WORK ITEM: Copy each line of the listing that includes "fill".

DATA SUPPLIED:
#####

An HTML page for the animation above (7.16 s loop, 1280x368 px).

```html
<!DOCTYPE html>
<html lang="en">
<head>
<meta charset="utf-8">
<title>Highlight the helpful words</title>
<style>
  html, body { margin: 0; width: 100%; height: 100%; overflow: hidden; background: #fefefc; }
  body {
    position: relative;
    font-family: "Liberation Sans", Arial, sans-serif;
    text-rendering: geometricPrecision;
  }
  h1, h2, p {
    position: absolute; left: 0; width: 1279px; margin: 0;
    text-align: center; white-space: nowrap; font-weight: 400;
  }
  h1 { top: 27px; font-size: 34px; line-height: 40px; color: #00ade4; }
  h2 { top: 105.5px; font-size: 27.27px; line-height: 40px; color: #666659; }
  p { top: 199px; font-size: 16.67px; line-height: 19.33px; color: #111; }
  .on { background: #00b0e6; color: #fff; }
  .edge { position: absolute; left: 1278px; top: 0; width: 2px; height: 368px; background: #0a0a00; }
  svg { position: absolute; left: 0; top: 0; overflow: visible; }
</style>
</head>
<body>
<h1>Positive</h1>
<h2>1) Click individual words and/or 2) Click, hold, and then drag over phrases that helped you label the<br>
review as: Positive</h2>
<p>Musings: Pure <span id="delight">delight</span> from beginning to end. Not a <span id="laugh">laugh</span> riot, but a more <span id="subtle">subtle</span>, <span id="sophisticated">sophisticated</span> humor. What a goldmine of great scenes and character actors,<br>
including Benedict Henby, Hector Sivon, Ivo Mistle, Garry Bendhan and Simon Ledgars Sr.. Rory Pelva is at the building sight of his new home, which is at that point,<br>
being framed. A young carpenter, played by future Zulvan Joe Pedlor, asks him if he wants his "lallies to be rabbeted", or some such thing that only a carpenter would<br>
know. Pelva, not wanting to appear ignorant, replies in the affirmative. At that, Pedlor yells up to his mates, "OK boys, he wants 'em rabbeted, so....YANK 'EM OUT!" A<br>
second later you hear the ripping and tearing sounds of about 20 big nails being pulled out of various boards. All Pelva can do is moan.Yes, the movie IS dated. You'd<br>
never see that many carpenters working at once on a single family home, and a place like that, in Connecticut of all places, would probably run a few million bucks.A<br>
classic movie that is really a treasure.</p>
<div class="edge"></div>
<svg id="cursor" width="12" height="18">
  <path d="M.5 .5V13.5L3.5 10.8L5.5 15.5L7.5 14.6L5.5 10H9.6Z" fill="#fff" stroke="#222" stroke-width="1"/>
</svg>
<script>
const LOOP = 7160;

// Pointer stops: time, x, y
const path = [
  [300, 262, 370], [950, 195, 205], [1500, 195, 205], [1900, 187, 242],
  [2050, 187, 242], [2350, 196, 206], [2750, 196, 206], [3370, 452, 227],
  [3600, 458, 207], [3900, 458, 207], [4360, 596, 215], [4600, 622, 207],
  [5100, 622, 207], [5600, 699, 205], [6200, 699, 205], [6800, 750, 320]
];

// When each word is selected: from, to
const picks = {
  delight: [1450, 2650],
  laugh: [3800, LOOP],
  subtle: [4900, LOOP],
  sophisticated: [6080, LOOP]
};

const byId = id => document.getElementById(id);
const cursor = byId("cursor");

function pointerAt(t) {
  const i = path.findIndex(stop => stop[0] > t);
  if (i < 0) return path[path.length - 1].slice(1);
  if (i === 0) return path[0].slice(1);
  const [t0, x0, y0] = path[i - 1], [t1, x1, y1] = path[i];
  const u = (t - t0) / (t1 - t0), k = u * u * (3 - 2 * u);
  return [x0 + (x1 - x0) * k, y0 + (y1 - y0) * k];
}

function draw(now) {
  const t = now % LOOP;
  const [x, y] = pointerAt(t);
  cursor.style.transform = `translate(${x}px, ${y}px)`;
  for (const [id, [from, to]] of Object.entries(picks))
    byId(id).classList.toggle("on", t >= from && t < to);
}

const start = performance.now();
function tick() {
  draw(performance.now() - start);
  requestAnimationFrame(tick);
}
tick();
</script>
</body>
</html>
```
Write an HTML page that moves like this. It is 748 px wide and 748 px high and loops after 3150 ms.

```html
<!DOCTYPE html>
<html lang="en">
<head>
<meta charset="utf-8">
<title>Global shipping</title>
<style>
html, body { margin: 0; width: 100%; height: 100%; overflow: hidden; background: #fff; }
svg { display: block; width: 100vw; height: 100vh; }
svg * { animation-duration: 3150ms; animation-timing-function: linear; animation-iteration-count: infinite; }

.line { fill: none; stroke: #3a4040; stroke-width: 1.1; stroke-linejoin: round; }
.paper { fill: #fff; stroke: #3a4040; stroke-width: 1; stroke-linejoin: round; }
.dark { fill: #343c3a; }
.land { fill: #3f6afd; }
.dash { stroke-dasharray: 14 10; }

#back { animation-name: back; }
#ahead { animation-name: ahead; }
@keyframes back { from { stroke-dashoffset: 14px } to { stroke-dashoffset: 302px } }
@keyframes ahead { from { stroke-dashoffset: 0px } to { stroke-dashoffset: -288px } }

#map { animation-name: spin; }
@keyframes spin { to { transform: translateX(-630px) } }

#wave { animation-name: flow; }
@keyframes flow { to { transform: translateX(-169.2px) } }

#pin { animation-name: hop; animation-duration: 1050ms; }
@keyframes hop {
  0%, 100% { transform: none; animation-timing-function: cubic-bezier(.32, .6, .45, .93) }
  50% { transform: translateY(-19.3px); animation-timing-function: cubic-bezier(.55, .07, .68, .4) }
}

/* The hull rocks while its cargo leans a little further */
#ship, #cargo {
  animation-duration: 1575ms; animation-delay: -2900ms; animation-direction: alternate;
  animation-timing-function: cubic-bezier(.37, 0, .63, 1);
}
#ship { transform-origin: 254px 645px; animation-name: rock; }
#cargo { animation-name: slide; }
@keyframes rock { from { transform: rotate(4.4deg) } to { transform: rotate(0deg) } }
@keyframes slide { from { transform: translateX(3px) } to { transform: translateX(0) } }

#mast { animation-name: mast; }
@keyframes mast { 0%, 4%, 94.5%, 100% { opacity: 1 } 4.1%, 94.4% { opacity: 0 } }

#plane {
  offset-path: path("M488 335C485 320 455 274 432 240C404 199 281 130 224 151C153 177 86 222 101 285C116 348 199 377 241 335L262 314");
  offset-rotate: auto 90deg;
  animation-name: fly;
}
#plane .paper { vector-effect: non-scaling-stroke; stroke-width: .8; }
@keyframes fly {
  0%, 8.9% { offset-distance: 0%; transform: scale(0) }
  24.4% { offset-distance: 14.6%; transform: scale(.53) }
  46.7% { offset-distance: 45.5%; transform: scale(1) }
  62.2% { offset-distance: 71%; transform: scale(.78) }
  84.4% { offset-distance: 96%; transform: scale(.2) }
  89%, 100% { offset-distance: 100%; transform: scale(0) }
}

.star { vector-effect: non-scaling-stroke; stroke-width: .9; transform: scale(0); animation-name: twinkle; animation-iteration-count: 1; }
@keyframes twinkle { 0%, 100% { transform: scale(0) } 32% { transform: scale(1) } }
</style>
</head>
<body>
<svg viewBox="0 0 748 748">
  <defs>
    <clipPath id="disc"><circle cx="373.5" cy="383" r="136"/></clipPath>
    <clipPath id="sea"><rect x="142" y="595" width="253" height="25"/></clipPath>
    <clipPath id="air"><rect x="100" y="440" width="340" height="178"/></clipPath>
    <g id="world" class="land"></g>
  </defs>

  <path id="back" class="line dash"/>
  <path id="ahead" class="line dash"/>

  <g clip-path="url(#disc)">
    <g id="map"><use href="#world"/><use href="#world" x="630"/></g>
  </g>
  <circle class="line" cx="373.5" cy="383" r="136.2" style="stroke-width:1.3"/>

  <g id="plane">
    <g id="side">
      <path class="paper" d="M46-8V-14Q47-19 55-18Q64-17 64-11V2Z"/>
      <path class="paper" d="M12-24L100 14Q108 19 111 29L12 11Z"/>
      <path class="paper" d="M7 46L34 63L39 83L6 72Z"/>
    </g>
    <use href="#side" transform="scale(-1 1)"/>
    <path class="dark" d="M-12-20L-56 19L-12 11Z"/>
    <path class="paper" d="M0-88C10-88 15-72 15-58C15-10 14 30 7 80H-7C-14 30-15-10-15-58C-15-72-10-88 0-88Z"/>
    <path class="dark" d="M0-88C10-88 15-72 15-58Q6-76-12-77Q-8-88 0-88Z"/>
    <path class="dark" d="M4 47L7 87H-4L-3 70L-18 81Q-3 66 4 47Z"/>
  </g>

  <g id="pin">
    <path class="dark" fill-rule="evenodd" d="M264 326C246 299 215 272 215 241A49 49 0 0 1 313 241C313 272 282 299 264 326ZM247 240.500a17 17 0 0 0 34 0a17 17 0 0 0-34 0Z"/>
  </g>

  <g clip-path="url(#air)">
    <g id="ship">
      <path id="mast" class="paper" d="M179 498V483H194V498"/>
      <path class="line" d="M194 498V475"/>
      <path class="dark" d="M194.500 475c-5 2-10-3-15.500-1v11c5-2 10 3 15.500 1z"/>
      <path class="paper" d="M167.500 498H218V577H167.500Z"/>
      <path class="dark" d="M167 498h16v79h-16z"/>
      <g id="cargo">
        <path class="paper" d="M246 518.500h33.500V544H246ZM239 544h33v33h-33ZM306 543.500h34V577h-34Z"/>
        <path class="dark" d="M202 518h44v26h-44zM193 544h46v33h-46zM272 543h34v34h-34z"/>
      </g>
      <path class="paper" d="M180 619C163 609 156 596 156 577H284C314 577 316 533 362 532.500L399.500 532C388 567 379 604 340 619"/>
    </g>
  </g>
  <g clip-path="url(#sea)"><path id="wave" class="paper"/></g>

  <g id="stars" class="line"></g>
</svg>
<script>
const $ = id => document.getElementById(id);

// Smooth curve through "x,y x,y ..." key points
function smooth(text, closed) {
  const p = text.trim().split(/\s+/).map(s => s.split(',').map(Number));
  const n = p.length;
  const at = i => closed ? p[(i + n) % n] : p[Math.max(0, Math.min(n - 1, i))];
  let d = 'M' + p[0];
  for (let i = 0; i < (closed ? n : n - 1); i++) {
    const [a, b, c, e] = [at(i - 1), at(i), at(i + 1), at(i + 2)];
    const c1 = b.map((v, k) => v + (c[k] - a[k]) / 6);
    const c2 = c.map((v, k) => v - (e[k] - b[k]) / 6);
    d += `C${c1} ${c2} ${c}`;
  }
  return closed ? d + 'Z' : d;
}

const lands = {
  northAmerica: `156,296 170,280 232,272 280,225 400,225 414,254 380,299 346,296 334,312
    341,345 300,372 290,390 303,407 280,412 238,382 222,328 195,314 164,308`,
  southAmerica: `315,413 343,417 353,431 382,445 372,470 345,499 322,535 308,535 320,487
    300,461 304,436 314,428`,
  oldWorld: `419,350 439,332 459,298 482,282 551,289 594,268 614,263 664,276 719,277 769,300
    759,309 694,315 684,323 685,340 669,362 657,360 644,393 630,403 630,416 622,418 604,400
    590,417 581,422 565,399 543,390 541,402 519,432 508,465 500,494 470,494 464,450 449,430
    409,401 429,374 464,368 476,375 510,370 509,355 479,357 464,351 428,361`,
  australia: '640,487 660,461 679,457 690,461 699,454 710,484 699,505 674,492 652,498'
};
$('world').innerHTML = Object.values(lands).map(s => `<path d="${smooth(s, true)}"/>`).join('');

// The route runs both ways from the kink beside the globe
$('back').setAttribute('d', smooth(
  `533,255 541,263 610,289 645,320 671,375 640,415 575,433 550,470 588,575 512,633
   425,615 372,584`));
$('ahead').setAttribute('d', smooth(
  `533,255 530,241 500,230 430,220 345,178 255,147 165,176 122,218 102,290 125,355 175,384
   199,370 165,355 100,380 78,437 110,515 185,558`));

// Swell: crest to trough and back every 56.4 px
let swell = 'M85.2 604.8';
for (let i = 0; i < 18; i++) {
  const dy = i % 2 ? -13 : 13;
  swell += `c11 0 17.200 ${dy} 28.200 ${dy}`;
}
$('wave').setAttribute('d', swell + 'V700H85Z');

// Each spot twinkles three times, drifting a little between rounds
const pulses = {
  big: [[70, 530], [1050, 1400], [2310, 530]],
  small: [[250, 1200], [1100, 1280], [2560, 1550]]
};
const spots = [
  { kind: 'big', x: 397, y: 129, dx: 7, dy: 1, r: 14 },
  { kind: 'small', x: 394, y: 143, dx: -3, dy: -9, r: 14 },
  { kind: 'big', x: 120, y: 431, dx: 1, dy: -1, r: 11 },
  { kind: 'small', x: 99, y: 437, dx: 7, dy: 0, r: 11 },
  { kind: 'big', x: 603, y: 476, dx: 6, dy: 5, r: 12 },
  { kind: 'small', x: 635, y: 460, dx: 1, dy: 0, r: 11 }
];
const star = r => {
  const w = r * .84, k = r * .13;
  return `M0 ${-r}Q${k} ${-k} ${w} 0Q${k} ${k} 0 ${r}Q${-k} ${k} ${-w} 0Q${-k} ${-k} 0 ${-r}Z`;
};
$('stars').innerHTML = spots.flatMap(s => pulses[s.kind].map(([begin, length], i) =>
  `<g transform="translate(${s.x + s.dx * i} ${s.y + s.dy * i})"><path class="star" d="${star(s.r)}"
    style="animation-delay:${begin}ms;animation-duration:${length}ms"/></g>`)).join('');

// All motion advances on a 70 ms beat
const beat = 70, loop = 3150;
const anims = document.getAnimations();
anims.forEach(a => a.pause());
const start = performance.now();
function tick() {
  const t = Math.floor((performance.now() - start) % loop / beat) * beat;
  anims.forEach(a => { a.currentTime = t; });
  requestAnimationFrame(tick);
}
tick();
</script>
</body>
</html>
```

#####

ANSWER TO THIS PROBLEM:
  <path d="M.5 .5V13.5L3.5 10.8L5.5 15.5L7.5 14.6L5.5 10H9.6Z" fill="#fff" stroke="#222" stroke-width="1"/>
.line { fill: none; stroke: #3a4040; stroke-width: 1.1; stroke-linejoin: round; }
.paper { fill: #fff; stroke: #3a4040; stroke-width: 1; stroke-linejoin: round; }
.dark { fill: #343c3a; }
.land { fill: #3f6afd; }
    <path class="dark" fill-rule="evenodd" d="M264 326C246 299 215 272 215 241A49 49 0 0 1 313 241C313 272 282 299 264 326ZM247 240.500a17 17 0 0 0 34 0a17 17 0 0 0-34 0Z"/>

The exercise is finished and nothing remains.